## TASK BRIEF
In the records below, find every line that contains "setAttribute" and list it.
___ DATA ___
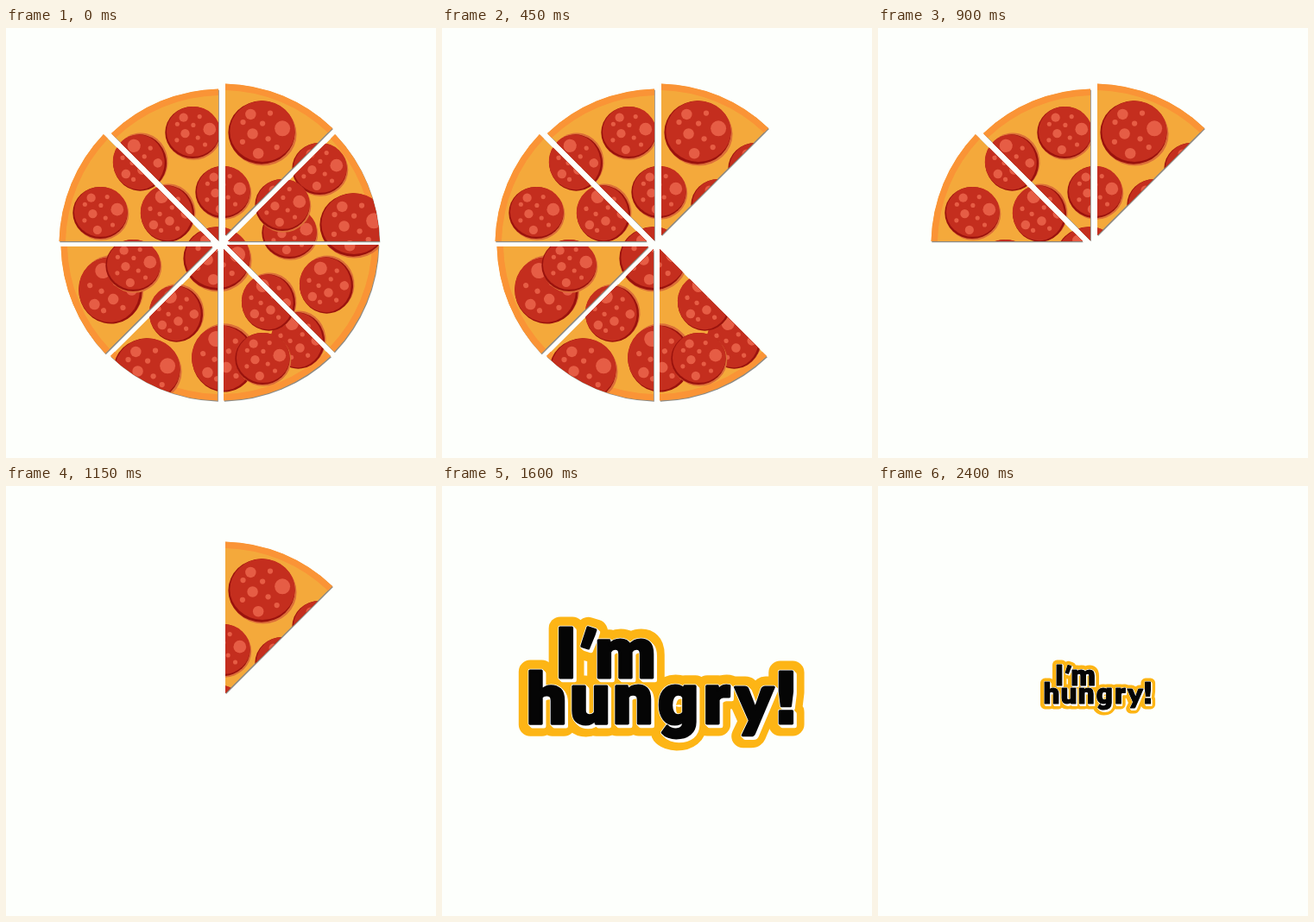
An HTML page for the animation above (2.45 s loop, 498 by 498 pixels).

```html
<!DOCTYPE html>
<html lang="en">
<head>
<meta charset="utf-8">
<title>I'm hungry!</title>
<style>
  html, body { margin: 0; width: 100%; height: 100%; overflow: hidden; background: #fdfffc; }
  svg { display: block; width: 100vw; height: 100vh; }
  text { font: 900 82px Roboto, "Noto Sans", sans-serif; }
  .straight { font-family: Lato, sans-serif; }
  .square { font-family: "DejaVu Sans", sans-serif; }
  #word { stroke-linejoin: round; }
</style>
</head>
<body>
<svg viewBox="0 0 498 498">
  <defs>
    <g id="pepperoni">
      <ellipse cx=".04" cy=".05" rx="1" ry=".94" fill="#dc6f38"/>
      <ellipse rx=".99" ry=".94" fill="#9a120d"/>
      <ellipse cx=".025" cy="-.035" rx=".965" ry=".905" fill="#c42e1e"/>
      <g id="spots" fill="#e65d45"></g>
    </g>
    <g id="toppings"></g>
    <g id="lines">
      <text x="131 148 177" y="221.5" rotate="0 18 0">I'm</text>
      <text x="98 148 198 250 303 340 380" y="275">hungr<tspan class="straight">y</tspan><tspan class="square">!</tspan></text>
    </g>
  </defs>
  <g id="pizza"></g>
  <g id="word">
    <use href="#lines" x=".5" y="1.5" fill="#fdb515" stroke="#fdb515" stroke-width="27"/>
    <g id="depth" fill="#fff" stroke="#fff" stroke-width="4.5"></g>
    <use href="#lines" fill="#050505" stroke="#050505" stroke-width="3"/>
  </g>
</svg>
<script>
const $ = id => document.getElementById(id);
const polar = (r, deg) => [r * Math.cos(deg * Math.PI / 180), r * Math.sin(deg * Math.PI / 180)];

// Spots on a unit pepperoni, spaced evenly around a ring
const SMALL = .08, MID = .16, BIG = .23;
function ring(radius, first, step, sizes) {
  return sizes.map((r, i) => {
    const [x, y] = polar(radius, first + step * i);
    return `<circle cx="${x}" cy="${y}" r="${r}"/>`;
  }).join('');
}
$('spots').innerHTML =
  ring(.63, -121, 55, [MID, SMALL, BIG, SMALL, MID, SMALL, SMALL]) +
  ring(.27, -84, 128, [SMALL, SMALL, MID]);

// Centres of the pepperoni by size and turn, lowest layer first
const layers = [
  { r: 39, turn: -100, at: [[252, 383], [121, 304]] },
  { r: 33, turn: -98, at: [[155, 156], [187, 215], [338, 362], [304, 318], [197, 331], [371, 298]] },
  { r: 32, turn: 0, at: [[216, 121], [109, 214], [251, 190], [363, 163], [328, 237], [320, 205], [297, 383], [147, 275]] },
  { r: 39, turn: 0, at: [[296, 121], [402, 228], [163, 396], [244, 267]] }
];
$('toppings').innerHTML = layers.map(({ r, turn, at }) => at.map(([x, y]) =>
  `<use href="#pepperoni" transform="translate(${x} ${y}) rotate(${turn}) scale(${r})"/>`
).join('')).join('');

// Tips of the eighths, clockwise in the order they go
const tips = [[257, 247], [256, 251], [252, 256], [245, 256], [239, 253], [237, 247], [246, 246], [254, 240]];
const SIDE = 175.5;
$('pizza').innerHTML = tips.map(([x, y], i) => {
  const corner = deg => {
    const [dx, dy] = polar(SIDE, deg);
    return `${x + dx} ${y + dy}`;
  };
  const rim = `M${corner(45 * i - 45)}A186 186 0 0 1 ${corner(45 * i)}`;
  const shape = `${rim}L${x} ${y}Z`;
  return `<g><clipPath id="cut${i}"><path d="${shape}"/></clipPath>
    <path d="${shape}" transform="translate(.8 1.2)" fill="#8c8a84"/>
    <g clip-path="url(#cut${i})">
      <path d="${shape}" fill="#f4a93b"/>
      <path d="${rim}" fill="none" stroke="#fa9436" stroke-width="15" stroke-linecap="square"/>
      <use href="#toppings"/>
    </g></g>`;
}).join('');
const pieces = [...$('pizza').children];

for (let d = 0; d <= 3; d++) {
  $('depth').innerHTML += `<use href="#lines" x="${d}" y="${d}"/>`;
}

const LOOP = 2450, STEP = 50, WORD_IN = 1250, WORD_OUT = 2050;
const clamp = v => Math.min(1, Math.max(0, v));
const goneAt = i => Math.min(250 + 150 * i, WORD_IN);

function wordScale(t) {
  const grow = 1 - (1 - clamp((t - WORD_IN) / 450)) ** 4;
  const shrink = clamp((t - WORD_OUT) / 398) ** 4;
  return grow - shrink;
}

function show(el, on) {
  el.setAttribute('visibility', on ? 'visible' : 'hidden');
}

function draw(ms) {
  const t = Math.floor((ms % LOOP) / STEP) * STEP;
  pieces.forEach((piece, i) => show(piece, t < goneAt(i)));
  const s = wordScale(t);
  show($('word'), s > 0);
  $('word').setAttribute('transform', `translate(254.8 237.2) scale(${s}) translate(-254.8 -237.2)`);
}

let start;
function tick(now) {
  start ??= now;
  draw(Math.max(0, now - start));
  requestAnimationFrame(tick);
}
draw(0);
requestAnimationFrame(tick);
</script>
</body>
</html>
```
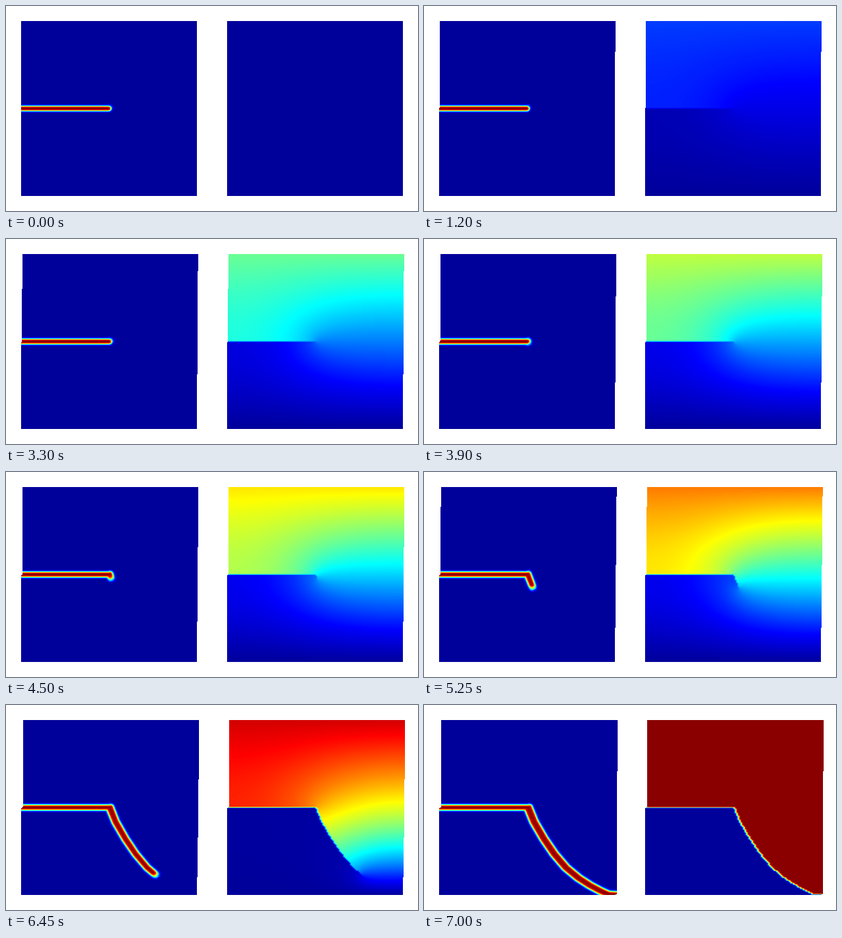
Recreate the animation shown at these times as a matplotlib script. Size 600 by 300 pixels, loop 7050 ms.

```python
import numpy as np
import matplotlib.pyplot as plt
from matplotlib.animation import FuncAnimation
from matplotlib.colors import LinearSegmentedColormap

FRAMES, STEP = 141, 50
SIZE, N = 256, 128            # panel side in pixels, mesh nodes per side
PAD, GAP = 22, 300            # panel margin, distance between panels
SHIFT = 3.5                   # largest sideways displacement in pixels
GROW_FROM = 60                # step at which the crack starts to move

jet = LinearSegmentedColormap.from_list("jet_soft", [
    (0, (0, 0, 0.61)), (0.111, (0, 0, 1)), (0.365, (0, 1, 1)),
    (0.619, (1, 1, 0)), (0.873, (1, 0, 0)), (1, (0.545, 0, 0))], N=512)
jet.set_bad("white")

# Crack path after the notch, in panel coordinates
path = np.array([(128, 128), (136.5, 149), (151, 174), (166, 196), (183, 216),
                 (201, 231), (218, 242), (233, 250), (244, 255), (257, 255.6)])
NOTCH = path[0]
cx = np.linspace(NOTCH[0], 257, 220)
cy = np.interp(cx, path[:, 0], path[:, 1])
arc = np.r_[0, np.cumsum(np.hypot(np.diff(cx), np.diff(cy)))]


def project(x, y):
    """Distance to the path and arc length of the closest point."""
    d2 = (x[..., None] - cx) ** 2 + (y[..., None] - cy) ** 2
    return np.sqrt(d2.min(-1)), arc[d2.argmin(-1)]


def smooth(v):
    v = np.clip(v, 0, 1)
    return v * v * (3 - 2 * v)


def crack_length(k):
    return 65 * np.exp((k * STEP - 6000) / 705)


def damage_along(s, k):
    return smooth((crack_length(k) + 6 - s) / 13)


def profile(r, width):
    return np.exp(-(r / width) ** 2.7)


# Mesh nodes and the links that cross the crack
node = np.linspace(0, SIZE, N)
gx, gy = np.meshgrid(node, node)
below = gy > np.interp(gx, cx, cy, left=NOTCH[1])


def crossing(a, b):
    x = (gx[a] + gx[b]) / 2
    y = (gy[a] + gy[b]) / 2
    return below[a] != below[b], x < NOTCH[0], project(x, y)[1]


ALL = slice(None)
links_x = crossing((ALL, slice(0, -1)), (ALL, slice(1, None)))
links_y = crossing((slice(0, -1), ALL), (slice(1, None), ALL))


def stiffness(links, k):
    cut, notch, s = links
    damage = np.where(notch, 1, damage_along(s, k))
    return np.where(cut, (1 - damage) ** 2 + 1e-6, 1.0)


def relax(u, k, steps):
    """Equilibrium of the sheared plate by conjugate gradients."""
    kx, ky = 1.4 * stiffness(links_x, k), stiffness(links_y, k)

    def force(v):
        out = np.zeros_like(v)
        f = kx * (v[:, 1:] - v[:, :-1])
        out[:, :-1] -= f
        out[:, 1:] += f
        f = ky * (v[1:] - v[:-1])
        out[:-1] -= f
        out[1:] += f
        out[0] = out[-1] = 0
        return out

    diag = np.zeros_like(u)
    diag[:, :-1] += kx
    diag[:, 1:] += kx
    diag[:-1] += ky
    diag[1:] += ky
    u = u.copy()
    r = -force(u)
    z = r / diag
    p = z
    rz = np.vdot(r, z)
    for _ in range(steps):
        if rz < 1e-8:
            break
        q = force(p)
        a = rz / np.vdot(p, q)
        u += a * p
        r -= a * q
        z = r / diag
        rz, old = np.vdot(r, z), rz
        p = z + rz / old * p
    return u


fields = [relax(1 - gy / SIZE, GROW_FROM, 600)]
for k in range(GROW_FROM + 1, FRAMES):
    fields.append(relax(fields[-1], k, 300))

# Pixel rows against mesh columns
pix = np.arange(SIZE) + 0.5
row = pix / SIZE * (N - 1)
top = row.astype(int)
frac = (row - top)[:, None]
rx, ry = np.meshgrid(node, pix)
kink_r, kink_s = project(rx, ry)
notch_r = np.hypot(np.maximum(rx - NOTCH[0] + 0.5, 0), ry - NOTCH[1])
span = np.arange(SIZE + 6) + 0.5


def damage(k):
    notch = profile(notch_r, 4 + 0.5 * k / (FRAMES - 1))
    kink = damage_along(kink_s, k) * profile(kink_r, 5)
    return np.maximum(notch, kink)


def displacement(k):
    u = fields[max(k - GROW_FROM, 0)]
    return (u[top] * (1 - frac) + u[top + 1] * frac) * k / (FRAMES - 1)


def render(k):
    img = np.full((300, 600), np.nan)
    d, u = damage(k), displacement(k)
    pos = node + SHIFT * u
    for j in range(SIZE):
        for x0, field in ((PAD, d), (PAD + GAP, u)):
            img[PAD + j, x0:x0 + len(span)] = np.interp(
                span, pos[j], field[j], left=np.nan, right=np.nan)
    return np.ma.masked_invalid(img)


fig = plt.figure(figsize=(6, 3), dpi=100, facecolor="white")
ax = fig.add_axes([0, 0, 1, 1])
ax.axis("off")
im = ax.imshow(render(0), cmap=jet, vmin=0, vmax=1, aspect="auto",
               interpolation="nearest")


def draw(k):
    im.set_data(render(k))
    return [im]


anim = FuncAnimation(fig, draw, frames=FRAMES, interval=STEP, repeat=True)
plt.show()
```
___
## FINISHED EXERCISE
  el.setAttribute('visibility', on ? 'visible' : 'hidden');
  $('word').setAttribute('transform', `translate(254.8 237.2) scale(${s}) translate(-254.8 -237.2)`);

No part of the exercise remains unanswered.